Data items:
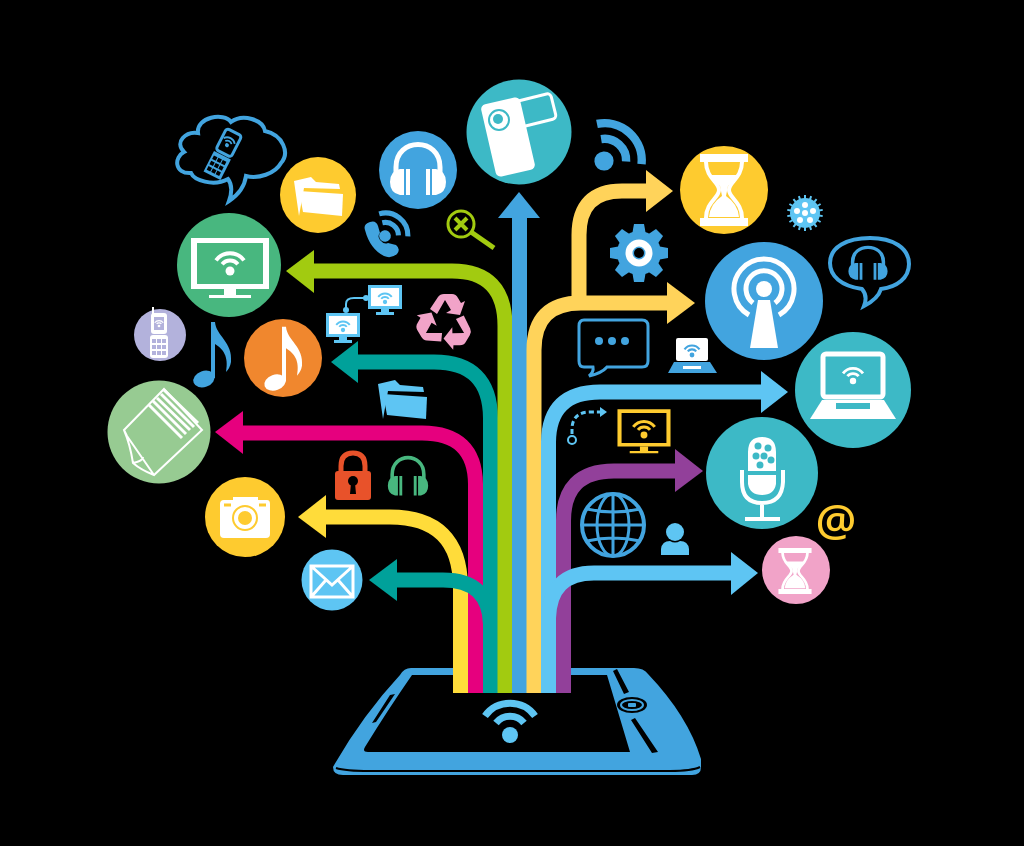
<!DOCTYPE html>
<html lang="en">
<head>
<meta charset="utf-8">
<title>Media tree</title>
<style>
:root{--black:#000;--white:#fff;--blue:#42a4df;--sky:#5ec5f3;--aqua:#3db9c6;--teal:#00a19a;--lime:#a2cb10;--green:#48b77f;--mint:#97cb92;--yellow:#fecb2f;--sun:#ffdc3a;--honey:#ffd35a;--pink:#e6007e;--rose:#f1a3c8;--purple:#92409a;--orange:#f0872e;--red:#e8522a;--lilac:#b3b2dc}
html,body{margin:0;background:var(--black);overflow:hidden}
svg{display:block;width:1024px;height:846px;font-family:"Open Sans",sans-serif}
.white{color:var(--white)}.black{color:var(--black)}.blue{color:var(--blue)}.sky{color:var(--sky)}.aqua{color:var(--aqua)}.teal{color:var(--teal)}.lime{color:var(--lime)}.green{color:var(--green)}.mint{color:var(--mint)}.yellow{color:var(--yellow)}.sun{color:var(--sun)}.honey{color:var(--honey)}.pink{color:var(--pink)}.rose{color:var(--rose)}.purple{color:var(--purple)}.orange{color:var(--orange)}.red{color:var(--red)}.lilac{color:var(--lilac)}
.solid,.arrow polygon,.disc{fill:currentColor}
.line,.arrow path{fill:none;stroke:currentColor}
.arrow path{stroke-width:15}
.hole{fill:var(--black)}
</style>
</head>
<body>
<svg viewBox="0 0 1024 846" role="img" aria-label="Tree of media icons growing out of a tablet">
<defs>
<g id="wifi"><circle class="solid" r="8"/><path class="line" stroke-width="7" d="M-14-12A18 18 0 0 1 14-12M-25-19A31 31 0 0 1 25-19"/></g>
<g id="headphones"><path class="line" stroke-width="5" d="M-22 4V-2C-22-32 22-32 22-2V4"/><path class="solid" d="M-14 0h-4q-10 2-10 13t10 13h4zM14 0h4q10 2 10 13t-10 13h-4z"/><path class="line" stroke-width="4" d="M-10 0V26M10 0V26"/></g>
<g id="hourglass"><path class="solid" d="M-24-36h48v8h-48zM-24 28h48v8h-48z"/><path class="line" stroke-width="4" d="M-18-28C-18-12-5-8-5 0S-18 12-18 28M18-28C18-12 5-8 5 0S18 12 18 28"/><path class="solid" d="M-13-15H13Q10-8 4-4L2 6Q14 14 15 27H-15Q-14 14-2 6L-4-4Q-10-8-13-15z"/></g>
<g id="note"><ellipse class="solid" cx="-9" cy="25" rx="11" ry="8" transform="rotate(-20 -9 25)"/><path class="solid" d="M-2 24V-32H2C3-18 20-12 18 8Q17 14 13 18C16 2 10-5 2-10V24z"/></g>
<g id="folder"><path class="solid" d="M-25-15l17-4 5 5 23 2 1 5-36-1-5 28z"/><path class="solid" d="M-20-5l44 3-1 22-39-4z"/></g>
<g id="keys"><path class="solid" d="M-7 4h4v4h-4zM-2 4h4v4h-4zM3 4h4v4h-4zM-7 10h4v4h-4zM-2 10h4v4h-4zM3 10h4v4h-4zM-7 16h4v4h-4zM-2 16h4v4h-4zM3 16h4v4h-4z"/></g>
<g id="laptop"><rect class="line" x="-30" y="-33" width="60" height="43" rx="3" stroke-width="5"/><path class="solid" d="M-31 13H31L43 32H-43z"/></g>
<g id="monitor"><path class="solid" fill-rule="evenodd" d="M-39-31H39V20H-39zM-33-26V15H33V-26z"/><path class="solid" d="M-6 20H6V26H21V29H-21V26H-6z"/></g>
<g id="miniscreen"><path class="solid" d="M-17-15H17V9H-17zM-4 9H4V12H9V15H-9V12H-4z"/></g>
<path id="recycle-arm" class="solid" d="M-15-13L-7-25Q-5-28-1-28H7Q11-28 13-24L16-19 20-21 15-7 1-9 6-12 0-22-8-8z"/>
<path id="tooth" class="solid" d="M-5-29H5L7-18H-7z"/>
<path id="spike" class="line" stroke-width="2" d="M0-18V-13M0 18V13"/>
</defs>
<rect width="1024" height="846" fill="var(--black)"/>

<g id="tablet" class="blue">
<path class="solid" d="M411 668H634Q644 668 648 674Q688 716 701 759V767Q701 775 692 775H343Q333 775 333 767Q362 716 400 675Q404 668 411 668z"/>
<path class="hole" d="M412 675H607L630 752H368Q362 752 365 747Q389 708 412 675zM395 694L376 722 372 723 390 695zM617 669L629 692 624 694 613 671zM635 718L658 752 652 753 631 720z"/>
<path class="line" stroke="var(--black)" style="stroke:var(--black)" stroke-width="2" d="M336 768Q345 771 370 771H670Q692 771 700 767"/>
<ellipse class="hole" cx="632" cy="705" rx="15" ry="8"/><ellipse class="line" cx="632" cy="705" rx="11" ry="5" stroke-width="2"/><rect class="solid" x="628" y="703" width="8" height="4" rx="1"/>
</g>

<g id="branches">
<g class="arrow sun"><path d="M460.500 693V587Q460 517 390 517H322"/><polygon points="298,517 326,495 326,538"/></g>
<g class="arrow pink"><path d="M475.500 693V484Q475 433 422 433H240"/><polygon points="215,432 243,411 243,454"/></g>
<g class="arrow teal"><path d="M490.500 693V418Q490 362 434 362H355"/><polygon points="331,362 358,341 358,383"/><path d="M490.500 640V624Q489 580 443 580H394"/><polygon points="369,580 397,559 397,601"/></g>
<g class="arrow lime"><path d="M505 693V326Q505 271 452 271H312"/><polygon points="286,271 314,250 314,293"/></g>
<g class="arrow blue"><path d="M519.500 693V214"/><polygon points="519,192 498,218 540,218"/></g>
<g class="arrow purple"><path d="M563.500 693V522Q563 471 614 471H678"/><polygon points="703,471 675,449 675,492"/></g>
<g class="arrow honey"><path d="M534 693V350Q534 303 581 303H670"/><polygon points="695,303 667,282 667,324"/><path d="M579 300V235Q579 191 622 191H650"/><polygon points="673,191 646,170 646,212"/></g>
<g class="arrow sky"><path d="M548.500 693V442Q549 392 600 392H764"/><polygon points="788,392 761,371 761,413"/><path d="M548.500 640V618Q550 573 594 573H734"/><polygon points="758,573 731,552 731,595"/></g>
</g>
<use href="#wifi" class="sky" transform="translate(510 735)"/>

<g id="discs">
<circle class="disc aqua" cx="519" cy="132" r="52.500"/><circle class="disc blue" cx="418" cy="170" r="39"/><circle class="disc yellow" cx="318" cy="195" r="38"/><circle class="disc green" cx="229" cy="265" r="52"/><circle class="disc lilac" cx="160" cy="335" r="26"/><circle class="disc orange" cx="283" cy="358" r="39"/><circle class="disc mint" cx="159" cy="432" r="51.500"/><circle class="disc yellow" cx="245" cy="517" r="40"/><circle class="disc sky" cx="332" cy="580" r="30.500"/><circle class="disc yellow" cx="724" cy="190" r="44"/><circle class="disc blue" cx="764" cy="301" r="59"/><circle class="disc aqua" cx="853" cy="390" r="58"/><circle class="disc aqua" cx="762" cy="473" r="56"/><circle class="disc rose" cx="796" cy="570" r="34"/>
</g>

<g id="disc-icons" class="white">
<g id="camcorder"><rect class="solid" x="-20" y="-37" width="40" height="74" rx="5" transform="translate(508 137) rotate(-13)"/><circle cx="499" cy="120" r="10" fill="none" stroke="var(--aqua)" stroke-width="2"/><circle cx="498" cy="119" r="5" fill="var(--aqua)"/><rect class="line" x="-18" y="-13" width="36" height="26" rx="4" stroke-width="3" transform="translate(536 110) rotate(-14)"/></g>
<use href="#headphones" transform="translate(418 169)"/>
<use href="#folder" transform="translate(319 196)"/>
<use href="#monitor" transform="translate(230 269)"/><use href="#wifi" transform="translate(230 271) scale(.56)"/>
<g id="handset" transform="translate(159 335)"><rect class="solid" x="-8" y="-22" width="16" height="21" rx="3"/><rect class="solid" x="-9" y="0" width="18" height="23" rx="3"/><path class="line" stroke-width="2" d="M-6-21V-28"/><rect x="-5" y="-18" width="10" height="13" fill="var(--lilac)"/><use href="#wifi" transform="translate(0 -9) scale(.17)"/><use href="#keys" class="lilac"/></g>
<use href="#note" transform="translate(284 358) scale(1 .98)"/>
<g id="document" class="line" stroke-width="2"><path d="M124 430L164 389 202 430 154 475Q141 470 133 463Q130 444 124 430zM124 430L127 436 154 475M133 463Q143 461 143 457"/><path stroke-width="3" d="M149 405L182 438M153 401L186 434M157 398L190 430M161 394L194 427M164 390L198 423"/></g>
<g id="camera"><path class="solid" d="M224 500H233V497H258V500H267Q270 500 270 504V534Q270 538 266 538H224Q220 538 220 534V504Q220 500 224 500z"/><circle cx="245" cy="518" r="12" fill="none" stroke="var(--yellow)" stroke-width="2"/><circle cx="245" cy="518" r="7" fill="var(--yellow)"/><path d="M224 505H231M259 505H266" stroke="var(--yellow)" stroke-width="3"/></g>
<path id="envelope" class="line" stroke-width="3" d="M311 566H353V597H311zL332 585 353 566M311 597L326 580M353 597L338 580"/>
<use href="#hourglass" transform="translate(724 190)"/>
<g id="antenna"><path class="solid" d="M758 300H770L778 348H750z"/><circle class="solid" cx="764" cy="289" r="8"/><path class="line" stroke-width="5" d="M753 303A18 18 0 1 1 775 303M749 315A30 30 0 1 1 779 315"/></g>
<use href="#laptop" transform="translate(853 387)"/><use href="#wifi" transform="translate(853 381) scale(.4)"/><rect x="836" y="403" width="34" height="6" fill="var(--aqua)"/>
<g id="microphone"><path class="solid" d="M748 471V452Q748 437 762 437T776 452V471zM748 475H776V484Q774 495 762 495T748 484z"/><g fill="var(--aqua)"><circle cx="758" cy="446" r="3.500"/><circle cx="768" cy="448" r="3.500"/><circle cx="756" cy="456" r="3.500"/><circle cx="764" cy="456" r="3.500"/><circle cx="771" cy="460" r="3.500"/><circle cx="760" cy="465" r="3.500"/></g><path class="line" stroke-width="4" d="M742 470V482Q742 503 762 503T783 482V470M762 503V518M745 519H780"/></g>
<use href="#hourglass" transform="translate(795 571) scale(.69 .64)"/>
</g>

<g id="loose-icons">
<g id="cloud-bubble" class="blue"><path class="line" stroke-width="4" d="M198 133C196 117 224 112 231 122C243 113 263 120 265 131C283 135 290 153 281 163C275 174 258 179 246 176Q244 191 229 201Q234 187 228 179C213 187 194 180 191 173C174 174 174 157 184 152C174 142 186 131 198 133z"/>
<g transform="translate(222 155) rotate(27)"><rect class="line" x="-8" y="-26" width="17" height="24" rx="3" stroke-width="3"/><path class="solid" d="M-9 0H10V23H-9z"/><use href="#keys" class="black"/><use href="#wifi" transform="translate(0 -11) scale(.25)"/></g></g>
<g id="call" class="blue"><path class="solid" d="M365 230Q363 224 370 222Q376 220 378 226L380 233Q377 236 380 240Q384 245 388 243L396 245Q401 249 397 254Q391 259 384 256Q370 249 365 230z"/><use href="#wifi" transform="translate(385 236) rotate(38) scale(.73)"/></g>
<g id="magnifier" class="lime"><circle class="line" cx="461" cy="224" r="13" stroke-width="3"/><path class="line" stroke-width="5" d="M471 232L494 248"/><path class="line" stroke-width="4" d="M455 218L467 230M467 218L455 230"/></g>
<use href="#wifi" class="blue" transform="translate(604 161) rotate(42) scale(1.200)"/>
<g id="gear" class="blue" transform="translate(639 253)"><use href="#tooth"/><use href="#tooth" transform="rotate(45)"/><use href="#tooth" transform="rotate(90)"/><use href="#tooth" transform="rotate(135)"/><use href="#tooth" transform="rotate(180)"/><use href="#tooth" transform="rotate(225)"/><use href="#tooth" transform="rotate(270)"/><use href="#tooth" transform="rotate(315)"/><circle class="solid" r="22"/><circle r="10" fill="none" stroke="var(--white)" stroke-width="7"/><circle class="hole" r="5"/></g>
<g id="cog" class="sky" transform="translate(805 213)"><g id="spikes"><use href="#spike"/><use href="#spike" transform="rotate(20)"/><use href="#spike" transform="rotate(40)"/><use href="#spike" transform="rotate(60)"/><use href="#spike" transform="rotate(80)"/><use href="#spike" transform="rotate(100)"/><use href="#spike" transform="rotate(120)"/><use href="#spike" transform="rotate(140)"/><use href="#spike" transform="rotate(160)"/></g><circle class="solid" r="15"/><g fill="var(--white)"><circle cy="-8" r="3"/><circle cx="8" cy="-2" r="3"/><circle cx="5" cy="7" r="3"/><circle cx="-5" cy="7" r="3"/><circle cx="-8" cy="-2" r="3"/><circle r="3"/></g></g>
<g id="audio-bubble" class="blue"><path class="line" stroke-width="4" d="M862 289C841 286 830 276 830 263C830 247 847 238 870 238S909 248 909 264C909 278 897 287 881 289Q878 299 864 306Q868 296 862 289z"/><use href="#headphones" transform="translate(868 263) scale(.7 .64)"/></g>
<g id="network" class="sky"><path class="line" stroke="var(--blue)" stroke-width="2" d="M346 312V304Q346 298 354 298H368"/><circle class="solid" cx="346" cy="310" r="3"/><circle class="solid" cx="366" cy="298" r="3"/><use href="#miniscreen" transform="translate(385 300)"/><use href="#miniscreen" transform="translate(343 328)"/><path fill="var(--white)" d="M371 288H399V306H371zM329 316H357V334H329z"/><use href="#wifi" transform="translate(385 302) scale(.27)"/><use href="#wifi" transform="translate(343 330) scale(.27)"/></g>
<g id="recycle" class="rose" transform="translate(445 322)"><use href="#recycle-arm"/><use href="#recycle-arm" transform="rotate(120)"/><use href="#recycle-arm" transform="rotate(240)"/></g>
<use href="#note" class="blue" transform="translate(213 354)"/>
<use href="#folder" class="sky" transform="translate(403 399)"/>
<g id="padlock" class="red"><path class="line" stroke-width="5" d="M341 474V466Q341 453 353 453T365 466V474"/><rect class="solid" x="335" y="471" width="36" height="29" rx="3"/><circle class="hole" cx="353" cy="481" r="5"/><path class="hole" d="M351 483H355L356 494H350z"/></g>
<use href="#headphones" class="green" transform="translate(408 476) scale(.72 .75)"/>
<g id="chat-bubble" class="blue"><path class="line" stroke-width="3" d="M584 320H642Q648 320 648 326V361Q648 367 642 367H607Q602 373 589 376Q594 372 593 367H584Q579 367 579 361V326Q579 320 584 320z"/><circle class="solid" cx="599" cy="341" r="4"/><circle class="solid" cx="612" cy="341" r="4"/><circle class="solid" cx="625" cy="341" r="4"/></g>
<g id="small-laptop" class="blue"><rect x="676" y="338" width="32" height="23" rx="2" fill="var(--white)"/><path class="solid" d="M674 362H710L717 373H668z"/><rect x="683" y="366" width="18" height="3" fill="var(--white)"/><use href="#wifi" transform="translate(692 355) scale(.3)"/></g>
<g id="route" class="sky"><path class="line" stroke-width="3" stroke-dasharray="5 3" d="M572 434V428Q573 412 590 412H602"/><path class="solid" d="M600 407L607 412 600 417z"/><circle class="line" cx="572" cy="440" r="4" stroke-width="2"/></g>
<g id="small-monitor" class="yellow"><use href="#monitor" transform="translate(644 432) scale(.68 .73)"/><use href="#wifi" transform="translate(644 435) scale(.43)"/></g>
<g id="globe" class="blue"><path class="line" stroke-width="3" d="M613 493V557M582 525H645M587 509Q613 515 640 509M587 541Q613 535 640 541"/><circle class="line" cx="613" cy="525" r="31" stroke-width="4"/><ellipse class="line" cx="613" cy="525" rx="16" ry="31" stroke-width="3"/></g>
<g id="person" class="sky"><circle class="solid" cx="675" cy="532" r="9"/><path class="solid" d="M661 555V549Q662 541 670 541Q675 544 680 541Q688 541 689 549V555z"/></g>
<text class="solid yellow" x="836" y="536" font-size="44" font-weight="600" text-anchor="middle" textLength="41" lengthAdjust="spacingAndGlyphs">@</text>
</g>
</svg>
</body>
</html>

> **Exercise requirements**:
State how many lines in the records above contain the word "body". Give nothing but the number.

> **Problem solution**:
3